** Records for processing follows **
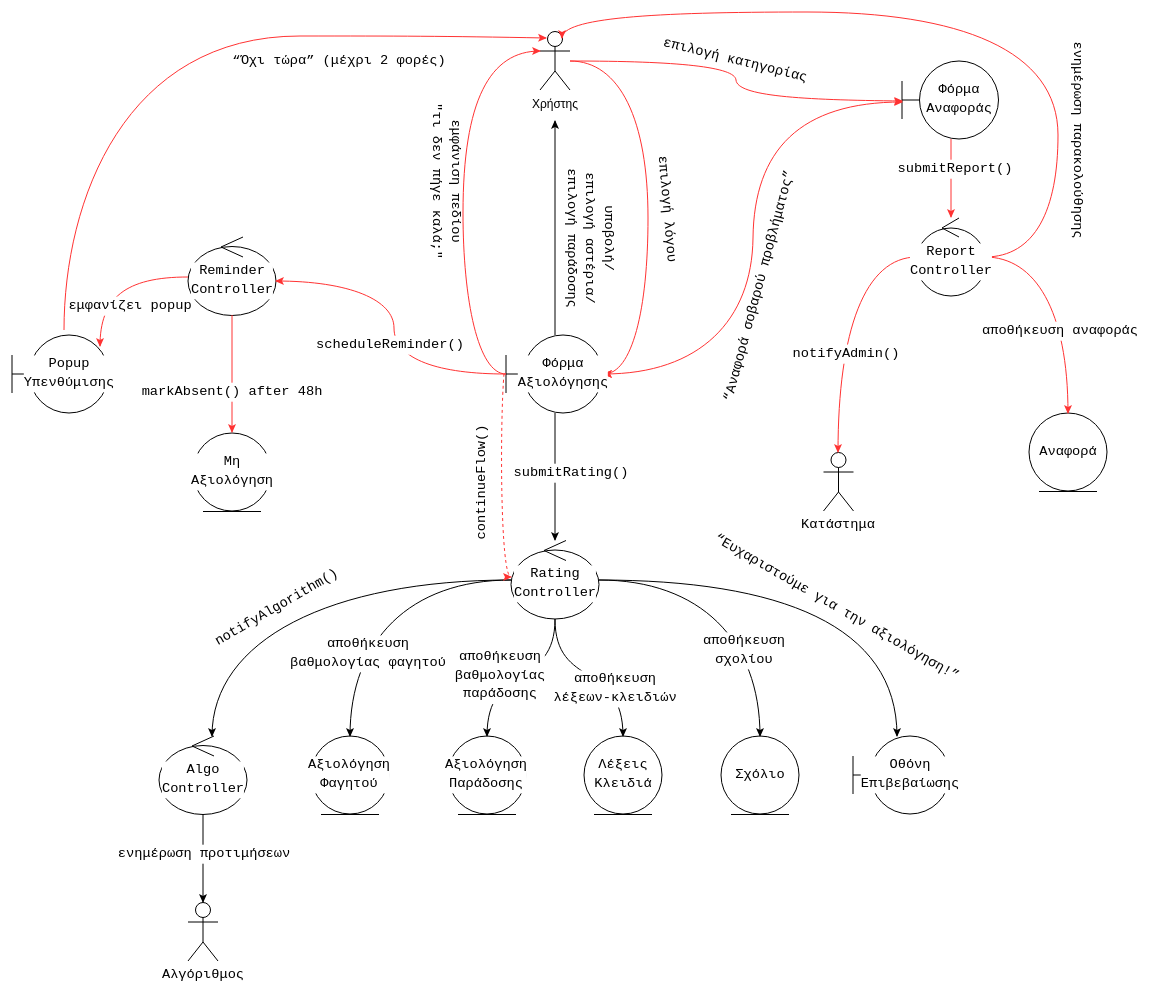
<!DOCTYPE html>
<html lang="el">
<head>
<meta charset="utf-8">
<title>Διάγραμμα ευρωστίας: Αξιολόγηση</title>
<style>
:root { --paper: #fff; --ink: #000; --alt: #ff3333; }
* { box-sizing: border-box; }
html, body { margin: 0; }
body { width: 1150px; height: 999px; overflow: hidden; background: var(--paper); }
.diagram { position: relative; width: 1150px; height: 999px; overflow: hidden; color: var(--ink); font: 13.7px/18.6px "Liberation Mono", monospace; }
.diagram svg { position: absolute; inset: 0; display: block; }
.shapes, .flow { fill: none; stroke: var(--ink); stroke-width: 1; }
.shapes { fill: var(--paper); }
.alt { stroke: var(--alt); }
.dashed { stroke-dasharray: 3 3; }
.label { position: absolute; left: var(--x); top: var(--y); margin: 0; white-space: nowrap; text-align: center; background: var(--paper); transform: translate(-50%, -50%) rotate(var(--turn, 0deg)); }
.turned { background: none; }
.small { font: 12px/14px "Liberation Sans", sans-serif; }
</style>
</head>
<body>
<main class="diagram">
<svg width="1150" height="999" viewBox="0 0 1150 999" aria-hidden="true">
  <defs>
    <marker id="tip" markerUnits="userSpaceOnUse" markerWidth="10" markerHeight="10" refX="8" refY="5" orient="auto-start-reverse"><polygon points="0,1 9,5 0,9 2,5" fill="#000"/></marker>
    <marker id="tip-alt" markerUnits="userSpaceOnUse" markerWidth="10" markerHeight="10" refX="8" refY="5" orient="auto-start-reverse"><polygon points="0,1 9,5 0,9 2,5" fill="#ff3333"/></marker>
    <g id="actor"><circle r="7.5"/><path d="M0 7.5V32M-15 12H15M-15 51L0 32L15 51" fill="none"/></g>
    <g id="entity"><circle r="39"/><path d="M-29 39.5H29"/></g>
    <g id="boundary"><path d="M-57 -19V19M-57 0H-40"/><ellipse rx="39.5" ry="39"/></g>
    <g id="controller"><ellipse rx="44" ry="34.5"/><path d="M11 -44L-11 -34L11 -24" fill="none"/></g>
  </defs>

  <g class="shapes">
    <use href="#actor" x="555" y="39"/>
    <use href="#actor" x="838.5" y="460"/>
    <use href="#actor" x="203" y="910"/>
    <use href="#boundary" x="959" y="100"/>
    <use href="#boundary" x="563" y="374"/>
    <use href="#boundary" x="69" y="374"/>
    <use href="#boundary" x="910" y="775"/>
    <use href="#controller" x="232" y="281"/>
    <use href="#controller" x="555" y="584.5"/>
    <use href="#controller" x="203" y="780"/>
    <ellipse cx="951" cy="262" rx="35" ry="34"/>
    <path d="M959 218L942 228L959 237" fill="none"/>
    <use href="#entity" x="232" y="472"/>
    <use href="#entity" x="1068" y="452"/>
    <use href="#entity" x="350" y="775"/>
    <use href="#entity" x="487" y="775"/>
    <use href="#entity" x="623" y="775"/>
    <use href="#entity" x="760" y="775"/>
  </g>

  <g class="flow" marker-end="url(#tip)">
    <path d="M555 335V121" marker-end="url(#tip)"/>
    <path d="M555 413V540" marker-end="url(#tip)"/>
    <path d="M511 580C330 580 212 640 212 736" marker-end="url(#tip)"/>
    <path d="M511 580C410 580 350 640 350 736" marker-end="url(#tip)"/>
    <path d="M555 619C555 690 487 660 487 736" marker-end="url(#tip)"/>
    <path d="M555 619C555 690 623 660 623 736" marker-end="url(#tip)"/>
    <path d="M599 580C700 580 760 640 760 736" marker-end="url(#tip)"/>
    <path d="M599 580C780 580 897 625 897 736" marker-end="url(#tip)"/>
    <path d="M203 814V902" marker-end="url(#tip)"/>
  </g>

  <g class="flow alt">
    <path d="M64 330C64 200 125 36 300 36C400 36 440 36 546 38" marker-end="url(#tip-alt)"/>
    <path d="M506 374C478 374 463 300 463 213C463 100 490 51 540 51" marker-end="url(#tip-alt)"/>
    <path d="M570 61C620 61 648 120 648 218C648 310 632 374 604 374" marker-end="url(#tip-alt)"/>
    <path d="M570 61C680 61 735 67 736 80C737 96 800 100 902 101" marker-end="url(#tip-alt)"/>
    <path d="M604 374C700 374 752 320 753 238C754 150 800 102 902 102" marker-start="url(#tip-alt)" marker-end="url(#tip-alt)"/>
    <path d="M951 139V217" marker-end="url(#tip-alt)"/>
    <path d="M985 257C1035 257 1058 210 1058 135C1058 50 960 12 807 12C650 12 562 18 562 38" marker-end="url(#tip-alt)"/>
    <path d="M917 257C865 257 838 330 838 452" marker-end="url(#tip-alt)"/>
    <path d="M985 257C1035 257 1068 310 1068 413" marker-end="url(#tip-alt)"/>
    <path d="M506 374C440 374 394 360 394 328C394 300 350 281 276 281" marker-end="url(#tip-alt)"/>
    <path d="M188 277C125 277 100 298 100 346" marker-end="url(#tip-alt)"/>
    <path d="M232 315V432" marker-end="url(#tip-alt)"/>
    <path class="dashed" d="M504 374C500 420 500 577 511 577" marker-end="url(#tip-alt)"/>
  </g>
</svg>

<!-- Actors -->
<p class="label small" style="--x:555px;--y:104px">Χρήστης</p>
<p class="label" style="--x:838px;--y:525px">Κατάστημα</p>
<p class="label" style="--x:203px;--y:975px">Αλγόριθμος</p>

<!-- Boundaries -->
<p class="label" style="--x:959px;--y:100px">Φόρμα<br>Αναφοράς</p>
<p class="label" style="--x:563px;--y:374px">Φόρμα<br>Αξιολόγησης</p>
<p class="label" style="--x:69px;--y:374px">Popup<br>Υπενθύμισης</p>
<p class="label" style="--x:910px;--y:775px">Οθόνη<br>Επιβεβαίωσης</p>

<!-- Controllers -->
<p class="label" style="--x:232px;--y:281px">Reminder<br>Controller</p>
<p class="label" style="--x:555px;--y:584px">Rating<br>Controller</p>
<p class="label" style="--x:951px;--y:262px">Report<br>Controller</p>
<p class="label" style="--x:203px;--y:780px">Algo<br>Controller</p>

<!-- Entities -->
<p class="label" style="--x:232px;--y:472px">Μη<br>Αξιολόγηση</p>
<p class="label" style="--x:1068px;--y:452px">Αναφορά</p>
<p class="label" style="--x:349px;--y:775px">Αξιολόγηση<br>Φαγητού</p>
<p class="label" style="--x:486px;--y:775px">Αξιολόγηση<br>Παράδοσης</p>
<p class="label" style="--x:623px;--y:775px">Λέξεις<br>Κλειδιά</p>
<p class="label" style="--x:760px;--y:775px">Σχόλιο</p>

<!-- Messages -->
<p class="label" style="--x:339px;--y:61px">“Όχι τώρα” (μέχρι 2 φορές)</p>
<p class="label" style="--x:955px;--y:169px">submitReport()</p>
<p class="label" style="--x:130px;--y:306px">εμφανίζει popup</p>
<p class="label" style="--x:390px;--y:345px">scheduleReminder()</p>
<p class="label" style="--x:232px;--y:392px">markAbsent() after 48h</p>
<p class="label" style="--x:846px;--y:354px">notifyAdmin()</p>
<p class="label" style="--x:1060px;--y:331px">αποθήκευση αναφοράς</p>
<p class="label" style="--x:571px;--y:473px">submitRating()</p>
<p class="label" style="--x:368px;--y:654px">αποθήκευση<br>βαθμολογίας φαγητού</p>
<p class="label" style="--x:500px;--y:676px">αποθήκευση<br>βαθμολογίας<br>παράδοσης</p>
<p class="label" style="--x:615px;--y:689px">αποθήκευση<br>λέξεων-κλειδιών</p>
<p class="label" style="--x:744px;--y:651px">αποθήκευση<br>σχολίου</p>
<p class="label" style="--x:204px;--y:854px">ενημέρωση προτιμήσεων</p>

<!-- Messages along a path -->
<p class="label turned" style="--x:735px;--y:61px;--turn:14deg">επιλογή κατηγορίας</p>
<p class="label turned" style="--x:1077px;--y:140px;--turn:90deg">ενημέρωση παρακολούθησης</p>
<p class="label turned" style="--x:445px;--y:181px;--turn:90deg">εμφάνιση πεδίου<br>"τι δεν πήγε καλά;"</p>
<p class="label turned" style="--x:589px;--y:238px;--turn:90deg">υποβολή/<br>επιλογή αστέρια/<br>επιλογή παράδοσης</p>
<p class="label turned" style="--x:666px;--y:209px;--turn:85deg">επιλογή λόγου</p>
<p class="label turned" style="--x:760px;--y:286px;--turn:-75deg">“Αναφορά σοβαρού προβλήματος”</p>
<p class="label turned" style="--x:482px;--y:482px;--turn:-90deg">continueFlow()</p>
<p class="label turned" style="--x:277px;--y:608px;--turn:-30deg">notifyAlgorithm()</p>
<p class="label turned" style="--x:836px;--y:608px;--turn:30deg">“Ευχαριστούμε για την αξιολόγηση!”</p>
</main>
</body>
</html>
** End of Records for processing **
Count the lines in the material containing the string "diagram", and state the number with nothing added.

Task response: 3